    i've got some old rail road ties given to me, and I need to expand my garden, so I was think of using them around the perimiter to raise up a bit ( they are 8 in x 8 in aprox) not raised beds, but the whole garden (roughly 32x24).

    but they treat railroad ties with something. These are very old though, you think they're okay to use?

    grandpa used to use railroad ties to buil raised beds and retaining walls and such

    i know alot of people did/do- but I want to be safe!
  2. Spotted Crow

    Spotted Crow Well-Known Member

    Sep 21, 2004
    It's probably creosote...I know they used to use it on phone poles. Should be okay in the garden.

  3. gardentalk

    gardentalk Well-Known Member

    May 30, 2005
    I've heard that creosote is not something you want leaching into your soil from those railroad ties.
  4. A.T. Hagan

    A.T. Hagan Guest

    If there was any significant amount of creosote left in the ties they wouldn't have started rotting away thus the railroad company wouldn't have replaced them.

    I wouldn't have any problems using them in my garden.

  5. northstarpermie

    northstarpermie Well-Known Member

    May 11, 2006
    Northern Minnesota
    Sorry, but I would bring the railroad ties to the dump no matter how old they are. Creosote leaches into not only into the soil but the groundwater. It takes for ever for it to break down(which is why they used it on what they did). It's not good & not safe. They are using something new on railroad ties & poles that is suppose to be safe. Organic standards won't allow either. I wouldn't trust putting anything that has chemicals in it near my soil in which I grow my food.

    We used rocks for our raised beds, but we have plenty of them where I live. It is more labor intensive, but well worth it. They will never rot either. Maybe you could get some free from a farmer if you choose to go that route.

    Just adding the railroad ties are not always just replaced because they are old. Most railroads in MN just were not used anymore & the ties were not worn out. So they were ripped up & sold. They usually make the railroad bed into a bike path or something useful.
  6. Kee Wan

    Kee Wan Well-Known Member

    Sep 20, 2005
    As a chemist, there's no way that I'd use it in my garden.

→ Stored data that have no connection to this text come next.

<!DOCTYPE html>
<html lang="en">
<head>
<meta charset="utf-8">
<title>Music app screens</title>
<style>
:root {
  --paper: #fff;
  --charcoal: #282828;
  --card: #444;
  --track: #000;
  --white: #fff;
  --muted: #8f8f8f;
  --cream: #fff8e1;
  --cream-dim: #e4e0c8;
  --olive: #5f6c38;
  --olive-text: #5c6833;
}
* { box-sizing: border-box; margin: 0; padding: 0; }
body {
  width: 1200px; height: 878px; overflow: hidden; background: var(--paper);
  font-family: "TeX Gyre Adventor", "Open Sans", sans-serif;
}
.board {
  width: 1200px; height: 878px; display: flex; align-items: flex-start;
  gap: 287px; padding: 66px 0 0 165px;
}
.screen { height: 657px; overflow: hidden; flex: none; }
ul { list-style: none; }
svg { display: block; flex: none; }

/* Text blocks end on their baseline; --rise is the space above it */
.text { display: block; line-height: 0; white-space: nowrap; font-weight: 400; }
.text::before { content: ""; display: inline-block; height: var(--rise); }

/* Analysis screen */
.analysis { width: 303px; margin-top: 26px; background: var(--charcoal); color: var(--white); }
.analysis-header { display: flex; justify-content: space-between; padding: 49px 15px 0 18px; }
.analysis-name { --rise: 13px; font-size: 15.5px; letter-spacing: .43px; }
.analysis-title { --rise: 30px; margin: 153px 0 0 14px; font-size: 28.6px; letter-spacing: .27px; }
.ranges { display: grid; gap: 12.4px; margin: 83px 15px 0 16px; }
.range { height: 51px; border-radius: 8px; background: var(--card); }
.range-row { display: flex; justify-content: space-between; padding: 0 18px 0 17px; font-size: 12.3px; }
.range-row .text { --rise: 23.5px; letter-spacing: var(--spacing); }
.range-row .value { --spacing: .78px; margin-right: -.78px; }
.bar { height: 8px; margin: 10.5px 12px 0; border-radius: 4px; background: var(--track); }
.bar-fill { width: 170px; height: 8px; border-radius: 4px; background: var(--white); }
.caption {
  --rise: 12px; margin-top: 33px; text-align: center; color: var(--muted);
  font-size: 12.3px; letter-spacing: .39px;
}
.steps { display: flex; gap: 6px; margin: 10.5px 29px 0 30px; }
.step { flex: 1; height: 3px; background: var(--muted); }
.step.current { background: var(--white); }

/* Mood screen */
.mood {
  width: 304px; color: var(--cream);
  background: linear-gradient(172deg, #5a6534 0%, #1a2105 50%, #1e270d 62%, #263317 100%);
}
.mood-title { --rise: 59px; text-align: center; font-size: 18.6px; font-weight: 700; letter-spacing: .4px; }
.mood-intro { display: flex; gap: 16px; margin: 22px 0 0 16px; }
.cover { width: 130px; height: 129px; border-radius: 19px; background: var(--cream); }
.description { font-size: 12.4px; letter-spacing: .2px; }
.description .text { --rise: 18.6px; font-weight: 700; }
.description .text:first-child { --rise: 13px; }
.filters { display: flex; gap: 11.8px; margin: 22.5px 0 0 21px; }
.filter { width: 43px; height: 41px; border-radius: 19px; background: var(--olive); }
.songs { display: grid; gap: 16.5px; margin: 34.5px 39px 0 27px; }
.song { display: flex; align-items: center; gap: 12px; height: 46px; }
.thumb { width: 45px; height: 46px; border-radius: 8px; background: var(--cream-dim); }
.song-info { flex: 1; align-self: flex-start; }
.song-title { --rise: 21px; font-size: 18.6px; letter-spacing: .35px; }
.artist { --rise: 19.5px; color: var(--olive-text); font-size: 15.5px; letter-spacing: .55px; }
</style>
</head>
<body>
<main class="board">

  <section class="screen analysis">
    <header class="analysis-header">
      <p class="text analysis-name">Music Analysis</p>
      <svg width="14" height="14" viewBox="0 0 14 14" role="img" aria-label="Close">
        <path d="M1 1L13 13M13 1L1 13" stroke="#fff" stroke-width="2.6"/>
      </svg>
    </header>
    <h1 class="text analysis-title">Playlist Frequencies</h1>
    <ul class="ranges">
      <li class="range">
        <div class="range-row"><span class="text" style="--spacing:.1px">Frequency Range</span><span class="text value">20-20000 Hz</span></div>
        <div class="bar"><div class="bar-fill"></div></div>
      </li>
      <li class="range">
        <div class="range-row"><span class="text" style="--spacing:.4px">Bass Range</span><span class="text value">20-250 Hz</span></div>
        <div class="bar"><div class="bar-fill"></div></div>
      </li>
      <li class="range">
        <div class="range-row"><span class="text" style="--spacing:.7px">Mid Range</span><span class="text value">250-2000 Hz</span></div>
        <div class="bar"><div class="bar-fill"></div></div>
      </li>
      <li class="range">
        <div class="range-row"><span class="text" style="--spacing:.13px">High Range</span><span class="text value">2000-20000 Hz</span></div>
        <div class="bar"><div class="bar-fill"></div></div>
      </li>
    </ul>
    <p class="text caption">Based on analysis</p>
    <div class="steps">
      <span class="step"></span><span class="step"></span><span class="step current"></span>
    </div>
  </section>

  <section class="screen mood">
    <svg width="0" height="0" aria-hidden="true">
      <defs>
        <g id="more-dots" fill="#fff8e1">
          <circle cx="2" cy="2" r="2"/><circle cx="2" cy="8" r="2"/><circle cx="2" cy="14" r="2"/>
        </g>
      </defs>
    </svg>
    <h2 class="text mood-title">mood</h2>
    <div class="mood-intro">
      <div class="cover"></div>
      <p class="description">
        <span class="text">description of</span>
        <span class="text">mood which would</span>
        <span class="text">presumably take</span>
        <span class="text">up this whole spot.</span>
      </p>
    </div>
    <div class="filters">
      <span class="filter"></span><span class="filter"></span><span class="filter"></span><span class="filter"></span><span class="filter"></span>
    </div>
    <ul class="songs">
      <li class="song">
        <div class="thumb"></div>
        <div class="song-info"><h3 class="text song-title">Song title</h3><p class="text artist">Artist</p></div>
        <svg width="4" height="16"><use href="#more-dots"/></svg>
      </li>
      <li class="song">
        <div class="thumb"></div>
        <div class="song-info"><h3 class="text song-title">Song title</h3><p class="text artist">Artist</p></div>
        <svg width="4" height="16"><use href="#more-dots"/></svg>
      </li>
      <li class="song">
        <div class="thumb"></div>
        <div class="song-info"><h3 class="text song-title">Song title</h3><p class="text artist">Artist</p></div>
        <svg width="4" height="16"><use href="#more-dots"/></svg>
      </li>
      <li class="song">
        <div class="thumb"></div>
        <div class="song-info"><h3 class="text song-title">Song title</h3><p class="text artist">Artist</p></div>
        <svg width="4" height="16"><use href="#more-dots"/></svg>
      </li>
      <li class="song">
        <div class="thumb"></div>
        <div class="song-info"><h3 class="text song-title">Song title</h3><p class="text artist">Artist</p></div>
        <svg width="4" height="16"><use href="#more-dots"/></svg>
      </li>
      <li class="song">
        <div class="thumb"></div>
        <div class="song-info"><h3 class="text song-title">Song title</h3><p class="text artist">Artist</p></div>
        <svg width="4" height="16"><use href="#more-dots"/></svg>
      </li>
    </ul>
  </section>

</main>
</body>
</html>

Here's an MSDS for creosote treated wood:

    Actually, here's the link.....


    For the layman - it essentially says:

    It's a carcinogen.
    Industry standard is wood 85%/creosote15%
    It is flamable and can cause explosive gasses upon combustion, and it can also emmit low Moleculate weight hydrocarbons (like methane and propane) when burned.
    It may be a photo toxin (made reactive in teh body by exposure to the sun)
    You don't want it on your hands, skin, eyes, or inhaling vapors. Dust from cutting it may be toxic. Vapors from buring it may be toxic, or explosive.
    Concentrated dust from creosote treated wood can spontaneously explode
    Msds';s are often "worse case scenerios" but still - carcinogens in the garden??

    Hope this helps.....
  7. vulcan

    vulcan Well-Known Member

    May 14, 2006
    My grandfather used rocks for his risen bed and guess what I am still using them is wonderful just to guess what my grandfather planted in those beds years ago. :)
  8. gardentalk

    gardentalk Well-Known Member

    May 30, 2005
    It doesn't take a significant amount of creosote to find its way into your food. Just trying to help. :angel: